    • Dominance of the Catholic Church and the role of significant individuals such as Charlemagne

  • 2 The Asia-Pacific world
  • Students investigate ONE of these Asia-Pacific societies in depth: the Angkor/Khmer Empire or Shogunate Japan or the Polynesian expansion across the Pacific. N.B. Where appropriate, this depth study may include some reference beyond the end of the period c.1750.
  • Angkor/Khmer Empire (c.802 – c.1431)
    • The way of life in the Khmer Empire, including, social, cultural, economic and political features (including the role of the king )

    • Reasons for Angkor’s rise to prominence, including wealth from trade and agriculture

    • Cultural achievements of the Khmer civilisation, including its system of water management and the building of the temples of Angkor

    • Theories of the decline of Angkor, such as the overuse of water resources, neglect of public works as a result of ongoing war, and the effects of climate change

  • Japan under the Shoguns’ (c.794 – 1867)
    • The way of life in shogunate Japan, including social, cultural, economic and political features (including the feudal system and the increasing power of the shogun)

    • The role of the Tokugawa Shogunate in reimposing a feudal system (based on daimyo and samurai) and the increasing control of the Shogun over foreign trade

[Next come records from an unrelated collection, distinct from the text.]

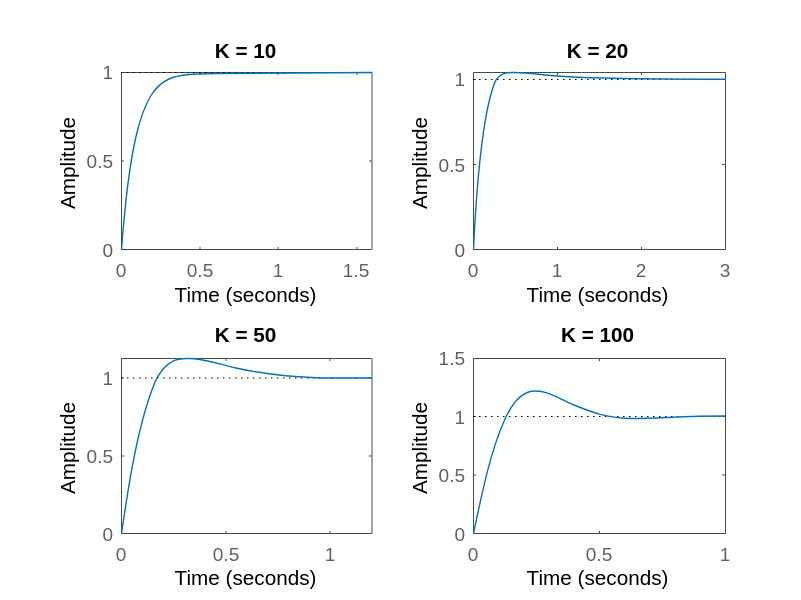
<!DOCTYPE html>
<html lang="en">
<head>
<meta charset="utf-8">
<title>Step responses for four gains</title>
<style>
:root {
  --paper: #ffffff;
  --ink: #000000;
  --axis: #4a4a4a;
  --tick-text: #616161;
  --curve: #0072bd;
}
* { box-sizing: border-box; margin: 0; }
body {
  width: 801px; height: 600px; overflow: hidden;
  background: var(--paper); color: var(--ink);
  font: 20.7px/24px "Liberation Sans", Arial, sans-serif;
}
.charts {
  width: 801px; height: 600px; padding: 36px 0 0 53px;
  display: grid; grid-template-columns: 352px 352px; grid-template-rows: 286px 278px;
}
.chart {
  --plot-height: 178px;
  display: grid;
  grid-template-columns: 30px 38px 249px;
  grid-template-rows: 36px var(--plot-height) 33px 24px;
  align-content: start;
}
.chart.lower { --plot-height: 176px; grid-template-rows: 36px var(--plot-height) 32px 24px; }
.title { grid-area: 1 / 3; text-align: center; font-size: inherit; font-weight: 700; line-height: 30px; }
.lower .title { line-height: 26px; }
.y-name {
  grid-area: 2 / 1; justify-self: center; align-self: center;
  writing-mode: vertical-rl; transform: translateY(2px) rotate(180deg); line-height: 30px;
}
.x-name { grid-area: 4 / 3; text-align: center; white-space: nowrap; }
.plot { grid-area: 2 / 3; display: block; width: 253px; height: var(--plot-height); overflow: visible; fill: none; }
.y-ticks, .x-ticks { position: relative; color: var(--tick-text); font-size: 19px; line-height: 20px; }
.y-ticks { grid-area: 2 / 2; }
.x-ticks { grid-area: 3 / 3; }
.y-ticks span { position: absolute; right: 8px; top: var(--at); transform: translateY(-9px); }
.x-ticks span { position: absolute; left: var(--at); top: 11px; transform: translateX(-50%); }
.axes { stroke: var(--axis); stroke-width: 1; }
.final { stroke: var(--ink); stroke-width: 1.2; stroke-dasharray: 1.5 4.5; }
.response { stroke: var(--curve); stroke-width: 1.4; stroke-linejoin: round; }
</style>
</head>
<body>
<main class="charts">

  <section class="chart">
    <h2 class="title">K = 10</h2>
    <div class="y-name">Amplitude</div>
    <div class="y-ticks"><span style="--at:0px">1</span><span style="--at:89px">0.5</span><span style="--at:178px">0</span></div>
    <svg class="plot" viewBox="0 0 253 178" role="img" aria-label="Step response, K = 10">
      <path class="axes" d="M.5 .5H251V177.5H.5ZM79 178v-3M157 178v-3M236 178v-3M79 0v3M157 0v3M236 0v3M0 89h3M251 89h-3"/>
      <path class="final" d="M0 .5H251"/>
      <path class="response" d="M.5 177.5C5 118 10 86 15 64.5C20 43 25 31.5 30 23.5C36 14 42 9.7 48 7C58 2.5 70 2 95 1.5C130 1 180 .5 251 .5"/>
    </svg>
    <div class="x-ticks"><span style="--at:0px">0</span><span style="--at:79px">0.5</span><span style="--at:157px">1</span><span style="--at:235px">1.5</span></div>
    <div class="x-name">Time (seconds)</div>
  </section>

  <section class="chart">
    <h2 class="title">K = 20</h2>
    <div class="y-name">Amplitude</div>
    <div class="y-ticks"><span style="--at:7px">1</span><span style="--at:93px">0.5</span><span style="--at:178px">0</span></div>
    <svg class="plot" viewBox="0 0 253 178" role="img" aria-label="Step response, K = 20">
      <path class="axes" d="M.5 .5H252.5V177.5H.5ZM84.5 178v-3M168.5 178v-3M84.5 0v3M168.5 0v3M0 7.5h3M252 7.5h-3M0 92.5h3M252 92.5h-3"/>
      <path class="final" d="M0 7.5H252"/>
      <path class="response" d="M.5 177.5C4 104 10 40 22 10C27 0 36 .5 41 .5C60 .5 70 4 100 5C130 6.5 160 7 252 7.3"/>
    </svg>
    <div class="x-ticks"><span style="--at:0px">0</span><span style="--at:84px">1</span><span style="--at:168px">2</span><span style="--at:252px">3</span></div>
    <div class="x-name">Time (seconds)</div>
  </section>

  <section class="chart lower">
    <h2 class="title">K = 50</h2>
    <div class="y-name">Amplitude</div>
    <div class="y-ticks"><span style="--at:20px">1</span><span style="--at:98px">0.5</span><span style="--at:176px">0</span></div>
    <svg class="plot" viewBox="0 0 253 176" role="img" aria-label="Step response, K = 50">
      <path class="axes" d="M.5 .5H251V175.5H.5ZM105 176v-3M209 176v-3M105 0v3M209 0v3M0 20h3M251 20h-3M0 98h3M251 98h-3"/>
      <path class="final" d="M0 20H251"/>
      <path class="response" d="M.5 175.5C8 124 17 66 34 24C46 -1 60 .5 67 .5C85 .5 97 6 115 10C137 15 160 18.5 200 20H251"/>
    </svg>
    <div class="x-ticks"><span style="--at:0px">0</span><span style="--at:105px">0.5</span><span style="--at:209px">1</span></div>
    <div class="x-name">Time (seconds)</div>
  </section>

  <section class="chart lower">
    <h2 class="title">K = 100</h2>
    <div class="y-name">Amplitude</div>
    <div class="y-ticks"><span style="--at:0px">1.5</span><span style="--at:59px">1</span><span style="--at:117px">0.5</span><span style="--at:176px">0</span></div>
    <svg class="plot" viewBox="0 0 253 176" role="img" aria-label="Step response, K = 100">
      <path class="axes" d="M.5 .5H252.5V175.5H.5ZM126.5 176v-3M126.5 0v3M0 58.5h3M252 58.5h-3M0 117h3M252 117h-3"/>
      <path class="final" d="M0 58.5H252"/>
      <path class="response" d="M.5 175.5C10 130 18 92 32 61C42 39 52 33 62 33C76 33 86 41 101 47C118 54 135 60.5 159 60.5C185 60.5 210 58 252 58"/>
    </svg>
    <div class="x-ticks"><span style="--at:0px">0</span><span style="--at:126px">0.5</span><span style="--at:252px">1</span></div>
    <div class="x-name">Time (seconds)</div>
  </section>

</main>
</body>
</html>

    • The use of environmental resources in Shogunate Japan and the forestry and land use policies of the Tokugawa Shogunate

    • Theories about the decline of the Shogunate, including modernisation and westernisation, through the adoption of Western arms and technology

  • The Polynesian expansion across the Pacific (c.700 – 1756)
    • Theories about the origin and spread of Polynesian settlers throughout the Pacific

    • The way of life in ONE Polynesian society, including social, cultural, economic and political features, such as the role of the ariki in Maori and in Rapa Nui society (Easter Island)

    • Cultural achievements of ONE Polynesian society, such as the Ta moko and hangi in Maori society OR the moai constructed on Easter Island

    • The way Polynesian societies used environmental resources (sustainably and unsustainably), including the extinction of the moa in New Zealand, the use of religious/supernatural threats to conserve resources, and the exploitation of Easter Island’s palm trees

  • 3 Expanding contacts
  • Students investigate ONE of the following historical developments in depth to explore the interaction of societies in this period: the Mongol expansion or the Black Death in Africa, Asia and Europe or the Spanish conquest of the Aztecs and Incas.
  • Mongol expansion (c.1206 – c.1368)
    • The nomadic lifestyle of the Mongols and the rise of Temujin (Genghis Khan)